Dr. Sharaf Abu Sharaf, head of the Lebanese Order of Physicians, also reacted to the outcry against these tests and announced that the practice violated Lebanese law and medical ethics, and constituted a gross violation of human rights. Dr. Sharaf added that any doctor conducting these tests would face disciplinary measures.
In 2013, The Lebanese Psychiatric Society publicly stated that homosexuality is not a mental disorder and does not require treatment. This historical statement was a gigantic step toward putting an end to the psychological violence that many LGBT individuals face when their families force them to consult abusive psychiatrists and psychologists who claim to “cure” homosexuality.
On the legal level, two significant rulings marked the LGBT movement in Lebanon, the first one in Batroun by Judge Mounir Sleiman in 2009. In his verdict, Sleiman stated: “Whereas man is part of nature and one of its elements, and a cell within a cell in it, it cannot be said that any practice of his or any behavior of his is against nature[….] therefore consensual same-sex relations are not “unnatural,” and therefore shouldn’t be subjected to legal penalty.”
Judge Naji al-Dahdah, of Jdeideh Court in Beirut, took the decision from Batroun a step further in a ruling dated January 28, 2014, when he rejected a case against a transgender woman. The woman had been accused by the state of having a "same sex relationship with a man," and in the rationale behind his ruling, Dahdah explained:
“Gender identity is not only defined by the legal papers; the evolution of the person and his/her perception of his/her gender should be taken into consideration.”
With this ruling, Judge Dahdah legitimized not only the right to have a different sexual orientation but, more importantly, the right to gender expression.

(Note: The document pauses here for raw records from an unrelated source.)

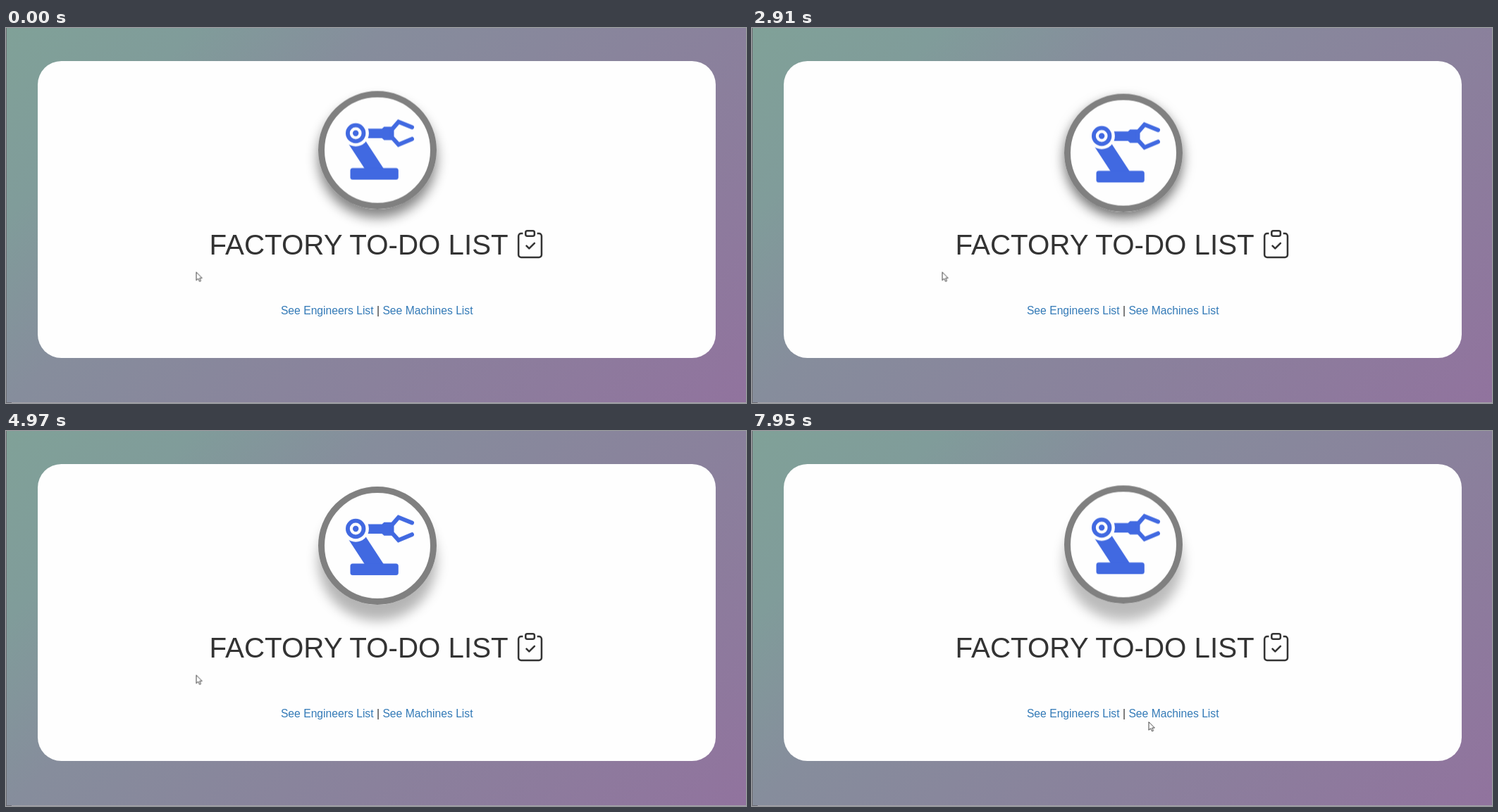
An HTML page for the animation above (8000 ms loop, 1050 by 533 pixels).

```html
<!DOCTYPE html>
<html lang="en">
<head>
<meta charset="utf-8">
<title>Factory to-do list</title>
<style>
  html, body { margin: 0; width: 100%; height: 100%; overflow: hidden; }
  body {
    position: relative;
    background: linear-gradient(135deg, #80a198, #809c9a 17%, #868d9c 34%, #8a819c 65%, #91739e);
    font-family: "Liberation Sans", Arial, sans-serif;
  }
  .edge { position: absolute; left: 0; bottom: 0; background: #6c6c72; }
  .side { width: 1px; height: 100%; }
  .base { width: 100%; height: 1px; background: #a4a2a8; }
  .foot { width: 8px; height: 1px; }
  .card {
    position: absolute; left: 45px; top: 47px; width: 962px; height: 422px;
    border-radius: 33.6px; background: #fefefe;
  }
  .disc {
    position: absolute; left: 442.5px; top: 96.2px; width: 168px; height: 168px;
    border-radius: 50%; background: #fefefe;
    animation: float 9.6s ease-in-out infinite paused;
    animation-delay: calc(var(--t) - 7.81s);
  }
  .layer { position: absolute; left: 0; top: 0; }
  .title { font-size: 40.32px; fill: #333; }
  .links { font-size: 15.7px; fill: #333; }
  .links a { fill: #337ab7; }
  .first { animation: hover 8s step-end infinite paused; animation-delay: var(--t); }
  .pointer { animation: point 8s linear infinite paused; animation-delay: var(--t); }

  @keyframes float {
    0%, 100% { transform: translateY(0); box-shadow: 0 5.6px 16.8px rgba(0, 0, 0, .6); }
    50% { transform: translateY(-22.4px); box-shadow: 0 28px 16.8px rgba(0, 0, 0, .2); }
  }
  @keyframes point {
    0%, 65.6% { transform: translate(269.5px, 346.5px); }
    70%, 72.4% { transform: translate(476.5px, 451px); }
    78.5%, 85% { transform: translate(484px, 430px); }
    86.9%, 88.3% { transform: translate(491px, 405px); }
    89.8%, 91.3% { transform: translate(498.5px, 418px); }
    97.8% { transform: translate(552px, 417px); }
    99.3%, 100% { transform: translate(562.5px, 413px); }
  }
  @keyframes hover {
    0%, 88.4% { fill: #337ab7; text-decoration: none; }
    86.8% { fill: #23527c; text-decoration: underline; }
  }
</style>
</head>
<body>
<div class="edge side"></div>
<div class="edge base"></div>
<div class="edge foot"></div>
<div class="card"></div>

<div class="disc">
  <svg class="layer" width="168" height="168" viewBox="442.5 89.8 168 168" fill="#4169e1">
    <circle cx="526.5" cy="173.8" r="79.5" fill="none" stroke="#808080" stroke-width="9"/>
    <path d="M481 158L509 201H536L506 155Z"/>
    <rect x="488" y="199.3" width="68.3" height="16.5" rx="3.5"/>
    <path d="M508 143.3H533L536 140.5H547V159.5H536L533 156.7H508Z"/>
    <path d="M575.5 141.3L556.5 133.6L547 144.5V155.5L556.5 166L575.5 158"
      fill="none" stroke="#4169e1" stroke-width="6" stroke-linecap="round"/>
    <circle cx="495.7" cy="149.8" r="18.7" fill="#fefefe"/>
    <circle cx="495.7" cy="149.8" r="11.3" fill="none" stroke="#4169e1" stroke-width="5.8"/>
    <circle cx="495.7" cy="149.8" r="4.2"/>
  </svg>
</div>

<svg class="layer" width="1050" height="533">
  <text class="title" x="288.6" y="322.3">FACTORY TO-DO LIST</text>
  <g transform="translate(723.4 287) scale(2.52)" fill="none" stroke="#333">
    <path d="M4 2H3A1.5 1.5 0 0 0 1.5 3.5V14A1.5 1.5 0 0 0 3 15.5H13A1.5 1.5 0 0 0 14.5 14V3.5A1.5 1.5 0 0 0 13 2H12"/>
    <rect x="5.5" y=".5" width="5" height="3" rx="1"/>
    <path d="M6 9L7.5 10.5L10.5 7.5" stroke-linecap="round" stroke-linejoin="round"/>
  </g>
  <text class="links" x="389.9" y="406.5"><a class="first">See Engineers List</a> | <a>See Machines List</a></text>
  <path class="pointer" d="M.5 .5V12.2L3.2 9.7L5.1 13.8L7 13L5.2 9H8.8Z"
    fill="#fff" stroke="#333" stroke-width=".9" stroke-linejoin="round"/>
</svg>

<script>
  const LOOP = 8000;
  const start = performance.now();
  // Paused animations are positioned through a negative delay.
  function draw() {
    const t = (performance.now() - start) % LOOP;
    document.documentElement.style.setProperty("--t", `${-t}ms`);
    requestAnimationFrame(draw);
  }
  draw();
</script>
</body>
</html>
```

This ruling is progressive even by Western standards.
There is no dispute that the situation for LGBT individuals in Lebanon is much better than it was 10 years ago, but the achievements of the LGBT community remain fragile. Article 534 (or the interpretation of it) and the failure of the Lebanese government to take radical steps to combat institutionalized homophobia continues to create space for detractors within the security and the judiciary system to violate the basic human rights and dignity of LGBT individuals.
Earlier this year, five men were arrested in the Msaytbeh neighborhood of Beirut after police had received a call informing them of “illegal activities” taking place in an apartment. According to the arrested men, the investigation centered around two key issues: figuring out the relationship of the five young men to each other; how they met; and whether they were having sex with each other.

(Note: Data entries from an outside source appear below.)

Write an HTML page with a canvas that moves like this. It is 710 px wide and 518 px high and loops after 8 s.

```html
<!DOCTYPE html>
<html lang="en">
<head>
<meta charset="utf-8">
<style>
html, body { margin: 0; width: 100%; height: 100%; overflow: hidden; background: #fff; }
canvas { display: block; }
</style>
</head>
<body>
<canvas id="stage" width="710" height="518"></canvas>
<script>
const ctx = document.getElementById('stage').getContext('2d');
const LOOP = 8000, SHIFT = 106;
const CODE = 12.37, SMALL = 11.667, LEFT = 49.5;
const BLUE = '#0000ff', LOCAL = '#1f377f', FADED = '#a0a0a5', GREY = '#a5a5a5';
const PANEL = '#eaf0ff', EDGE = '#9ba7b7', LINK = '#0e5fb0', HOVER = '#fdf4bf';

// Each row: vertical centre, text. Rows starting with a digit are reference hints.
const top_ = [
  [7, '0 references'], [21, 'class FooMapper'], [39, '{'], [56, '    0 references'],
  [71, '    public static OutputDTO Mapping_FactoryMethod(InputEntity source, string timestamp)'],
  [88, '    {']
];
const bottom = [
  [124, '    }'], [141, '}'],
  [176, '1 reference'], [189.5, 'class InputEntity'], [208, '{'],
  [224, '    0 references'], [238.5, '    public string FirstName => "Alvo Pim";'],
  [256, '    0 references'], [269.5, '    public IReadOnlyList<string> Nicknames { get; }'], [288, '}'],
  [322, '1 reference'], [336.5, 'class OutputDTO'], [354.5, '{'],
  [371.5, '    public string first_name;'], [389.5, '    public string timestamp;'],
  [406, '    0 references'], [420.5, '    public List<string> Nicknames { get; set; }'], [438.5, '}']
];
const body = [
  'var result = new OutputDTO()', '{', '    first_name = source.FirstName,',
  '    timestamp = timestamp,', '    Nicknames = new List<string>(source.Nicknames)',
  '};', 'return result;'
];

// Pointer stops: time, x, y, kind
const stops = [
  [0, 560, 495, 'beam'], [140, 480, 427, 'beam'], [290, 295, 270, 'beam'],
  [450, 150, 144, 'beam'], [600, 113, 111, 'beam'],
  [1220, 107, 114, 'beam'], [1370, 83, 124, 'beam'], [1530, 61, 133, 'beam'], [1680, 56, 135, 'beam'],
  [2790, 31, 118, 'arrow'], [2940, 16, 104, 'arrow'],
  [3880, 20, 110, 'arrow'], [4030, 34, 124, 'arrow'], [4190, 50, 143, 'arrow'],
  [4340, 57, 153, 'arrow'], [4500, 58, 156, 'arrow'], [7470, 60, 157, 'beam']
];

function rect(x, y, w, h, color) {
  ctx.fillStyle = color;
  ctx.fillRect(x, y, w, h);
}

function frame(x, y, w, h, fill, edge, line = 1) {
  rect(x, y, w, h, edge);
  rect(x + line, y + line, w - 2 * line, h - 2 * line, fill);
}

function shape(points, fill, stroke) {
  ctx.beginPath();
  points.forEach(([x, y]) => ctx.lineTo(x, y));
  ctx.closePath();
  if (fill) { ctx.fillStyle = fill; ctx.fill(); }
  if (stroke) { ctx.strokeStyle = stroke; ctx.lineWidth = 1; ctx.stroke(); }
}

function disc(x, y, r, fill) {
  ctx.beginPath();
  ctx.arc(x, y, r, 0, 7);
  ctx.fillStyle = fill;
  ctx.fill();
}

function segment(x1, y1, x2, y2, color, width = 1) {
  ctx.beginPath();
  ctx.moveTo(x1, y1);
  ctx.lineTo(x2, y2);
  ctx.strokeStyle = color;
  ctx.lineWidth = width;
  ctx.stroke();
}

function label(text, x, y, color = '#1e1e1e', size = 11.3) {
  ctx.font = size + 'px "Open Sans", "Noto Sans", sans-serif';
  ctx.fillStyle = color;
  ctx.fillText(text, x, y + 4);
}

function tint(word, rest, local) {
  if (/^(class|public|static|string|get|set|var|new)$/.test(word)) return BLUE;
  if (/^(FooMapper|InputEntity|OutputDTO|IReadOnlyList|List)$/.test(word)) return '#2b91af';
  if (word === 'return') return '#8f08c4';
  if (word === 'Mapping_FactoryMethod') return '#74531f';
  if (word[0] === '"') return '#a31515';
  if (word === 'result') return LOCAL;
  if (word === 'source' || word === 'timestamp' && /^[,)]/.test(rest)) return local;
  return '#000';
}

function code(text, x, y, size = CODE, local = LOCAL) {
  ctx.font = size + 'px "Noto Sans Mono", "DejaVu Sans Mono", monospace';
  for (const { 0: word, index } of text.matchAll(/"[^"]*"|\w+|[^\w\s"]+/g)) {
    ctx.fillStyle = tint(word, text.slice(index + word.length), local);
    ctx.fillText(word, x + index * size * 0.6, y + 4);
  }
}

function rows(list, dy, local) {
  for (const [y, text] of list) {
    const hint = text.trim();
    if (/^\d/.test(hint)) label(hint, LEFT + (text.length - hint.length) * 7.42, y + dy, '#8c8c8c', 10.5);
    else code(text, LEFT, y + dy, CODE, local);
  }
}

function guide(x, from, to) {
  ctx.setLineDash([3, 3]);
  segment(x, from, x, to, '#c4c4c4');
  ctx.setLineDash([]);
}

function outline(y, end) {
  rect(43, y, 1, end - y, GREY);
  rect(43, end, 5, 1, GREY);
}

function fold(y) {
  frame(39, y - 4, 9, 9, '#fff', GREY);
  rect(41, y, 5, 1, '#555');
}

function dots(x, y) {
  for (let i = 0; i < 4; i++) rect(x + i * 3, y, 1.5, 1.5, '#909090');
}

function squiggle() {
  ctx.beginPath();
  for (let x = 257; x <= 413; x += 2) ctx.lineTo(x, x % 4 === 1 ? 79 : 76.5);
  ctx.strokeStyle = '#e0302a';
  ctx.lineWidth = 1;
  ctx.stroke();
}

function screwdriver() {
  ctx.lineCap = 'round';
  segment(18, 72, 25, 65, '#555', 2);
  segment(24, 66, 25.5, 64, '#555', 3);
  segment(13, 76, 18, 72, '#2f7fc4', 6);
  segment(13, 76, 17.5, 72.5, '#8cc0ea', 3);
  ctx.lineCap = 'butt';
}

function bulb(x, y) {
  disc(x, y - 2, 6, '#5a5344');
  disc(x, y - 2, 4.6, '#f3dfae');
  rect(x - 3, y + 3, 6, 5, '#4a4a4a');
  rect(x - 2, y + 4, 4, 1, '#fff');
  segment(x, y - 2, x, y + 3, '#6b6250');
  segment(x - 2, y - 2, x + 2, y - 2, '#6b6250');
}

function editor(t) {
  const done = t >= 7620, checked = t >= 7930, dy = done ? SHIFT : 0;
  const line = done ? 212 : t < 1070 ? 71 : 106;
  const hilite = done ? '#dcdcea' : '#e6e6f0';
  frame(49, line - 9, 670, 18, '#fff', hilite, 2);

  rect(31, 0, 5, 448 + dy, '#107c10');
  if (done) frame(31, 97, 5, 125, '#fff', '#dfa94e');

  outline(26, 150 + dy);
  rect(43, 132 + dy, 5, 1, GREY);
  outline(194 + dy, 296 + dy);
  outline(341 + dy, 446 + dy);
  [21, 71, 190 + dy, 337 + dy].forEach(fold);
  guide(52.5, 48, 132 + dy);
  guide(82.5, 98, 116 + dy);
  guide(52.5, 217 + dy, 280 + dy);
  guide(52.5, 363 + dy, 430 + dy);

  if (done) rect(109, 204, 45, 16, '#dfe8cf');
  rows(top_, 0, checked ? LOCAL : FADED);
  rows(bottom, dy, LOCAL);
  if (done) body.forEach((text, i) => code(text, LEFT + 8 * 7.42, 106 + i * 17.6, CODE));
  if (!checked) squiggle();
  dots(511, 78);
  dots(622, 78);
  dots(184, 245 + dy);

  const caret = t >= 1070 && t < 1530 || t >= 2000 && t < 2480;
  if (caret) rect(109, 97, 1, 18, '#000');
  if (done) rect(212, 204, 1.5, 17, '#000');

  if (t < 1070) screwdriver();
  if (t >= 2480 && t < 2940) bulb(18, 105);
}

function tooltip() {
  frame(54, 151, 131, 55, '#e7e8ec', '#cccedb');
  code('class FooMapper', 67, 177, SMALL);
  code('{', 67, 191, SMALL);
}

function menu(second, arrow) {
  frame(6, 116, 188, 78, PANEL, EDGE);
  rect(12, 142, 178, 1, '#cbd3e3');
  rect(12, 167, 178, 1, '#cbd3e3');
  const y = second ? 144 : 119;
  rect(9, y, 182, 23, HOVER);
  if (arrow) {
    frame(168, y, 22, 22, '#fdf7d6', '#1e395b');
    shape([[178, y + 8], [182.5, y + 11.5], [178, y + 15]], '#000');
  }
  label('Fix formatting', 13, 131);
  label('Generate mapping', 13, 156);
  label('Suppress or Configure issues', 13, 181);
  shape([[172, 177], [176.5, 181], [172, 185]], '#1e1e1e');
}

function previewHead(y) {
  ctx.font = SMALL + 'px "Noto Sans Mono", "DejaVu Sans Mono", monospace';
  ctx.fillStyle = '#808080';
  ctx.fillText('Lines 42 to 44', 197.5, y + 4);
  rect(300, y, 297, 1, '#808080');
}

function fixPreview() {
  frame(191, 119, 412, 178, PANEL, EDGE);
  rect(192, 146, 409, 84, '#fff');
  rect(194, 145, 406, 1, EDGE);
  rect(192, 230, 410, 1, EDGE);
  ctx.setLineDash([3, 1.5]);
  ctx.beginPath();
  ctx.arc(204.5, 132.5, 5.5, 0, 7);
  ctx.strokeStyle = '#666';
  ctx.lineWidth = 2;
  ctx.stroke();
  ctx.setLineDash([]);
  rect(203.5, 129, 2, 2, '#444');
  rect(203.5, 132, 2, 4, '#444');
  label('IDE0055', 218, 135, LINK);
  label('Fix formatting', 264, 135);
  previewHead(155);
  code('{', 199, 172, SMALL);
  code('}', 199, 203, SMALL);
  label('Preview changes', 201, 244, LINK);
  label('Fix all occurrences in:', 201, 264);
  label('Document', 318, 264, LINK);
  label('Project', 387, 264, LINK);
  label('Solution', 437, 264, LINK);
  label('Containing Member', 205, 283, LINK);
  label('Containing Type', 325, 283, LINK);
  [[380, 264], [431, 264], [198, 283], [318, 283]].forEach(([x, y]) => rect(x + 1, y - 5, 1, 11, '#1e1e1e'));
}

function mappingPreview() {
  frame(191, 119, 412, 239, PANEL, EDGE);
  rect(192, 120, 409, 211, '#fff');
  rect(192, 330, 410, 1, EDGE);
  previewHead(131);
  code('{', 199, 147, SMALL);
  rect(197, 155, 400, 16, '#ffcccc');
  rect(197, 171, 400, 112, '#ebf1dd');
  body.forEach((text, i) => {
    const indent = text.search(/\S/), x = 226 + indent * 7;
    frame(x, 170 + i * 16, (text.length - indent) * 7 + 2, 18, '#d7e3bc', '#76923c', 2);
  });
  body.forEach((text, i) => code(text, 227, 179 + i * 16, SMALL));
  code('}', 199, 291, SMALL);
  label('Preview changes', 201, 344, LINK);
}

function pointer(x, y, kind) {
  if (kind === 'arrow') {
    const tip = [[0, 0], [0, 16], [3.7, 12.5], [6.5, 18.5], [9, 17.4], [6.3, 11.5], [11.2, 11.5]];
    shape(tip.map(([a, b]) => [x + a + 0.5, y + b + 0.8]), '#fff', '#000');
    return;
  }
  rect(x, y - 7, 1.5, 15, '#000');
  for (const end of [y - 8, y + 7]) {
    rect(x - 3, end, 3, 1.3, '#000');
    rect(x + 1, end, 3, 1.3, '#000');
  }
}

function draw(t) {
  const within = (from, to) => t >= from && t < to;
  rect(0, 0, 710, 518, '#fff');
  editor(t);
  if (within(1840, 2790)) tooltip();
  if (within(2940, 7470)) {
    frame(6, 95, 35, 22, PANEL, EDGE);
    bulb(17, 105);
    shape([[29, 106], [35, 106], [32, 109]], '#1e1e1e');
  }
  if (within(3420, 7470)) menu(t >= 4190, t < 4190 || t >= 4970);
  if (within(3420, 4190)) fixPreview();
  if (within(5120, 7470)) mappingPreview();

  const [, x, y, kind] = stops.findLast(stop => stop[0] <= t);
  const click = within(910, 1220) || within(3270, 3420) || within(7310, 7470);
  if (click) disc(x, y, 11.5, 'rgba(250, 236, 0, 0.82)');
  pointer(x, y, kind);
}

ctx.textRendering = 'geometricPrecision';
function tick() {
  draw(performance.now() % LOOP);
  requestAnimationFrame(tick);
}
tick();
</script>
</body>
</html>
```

Following the investigation, Judge Randa Yakzan ordered the police to conduct anal tests on the five men in order to “prove” their homosexuality. The tests were conducted by Dr. Ahmad al-Mokdad. Both Ms. Yakzan and Dr. Mokdad ignored the circulars issued by the Lebanese Order of Physicians and the minister of justice, not to mention the public outrage against barbaric practices.
Without a clear and official stance against these violations from the Lebanese government, security authorities and the judicial system, the LGBT community will remain at the mercy of the most corrupt and/or misinformed members of those institutions.
First published in NOW. on August 25, 2014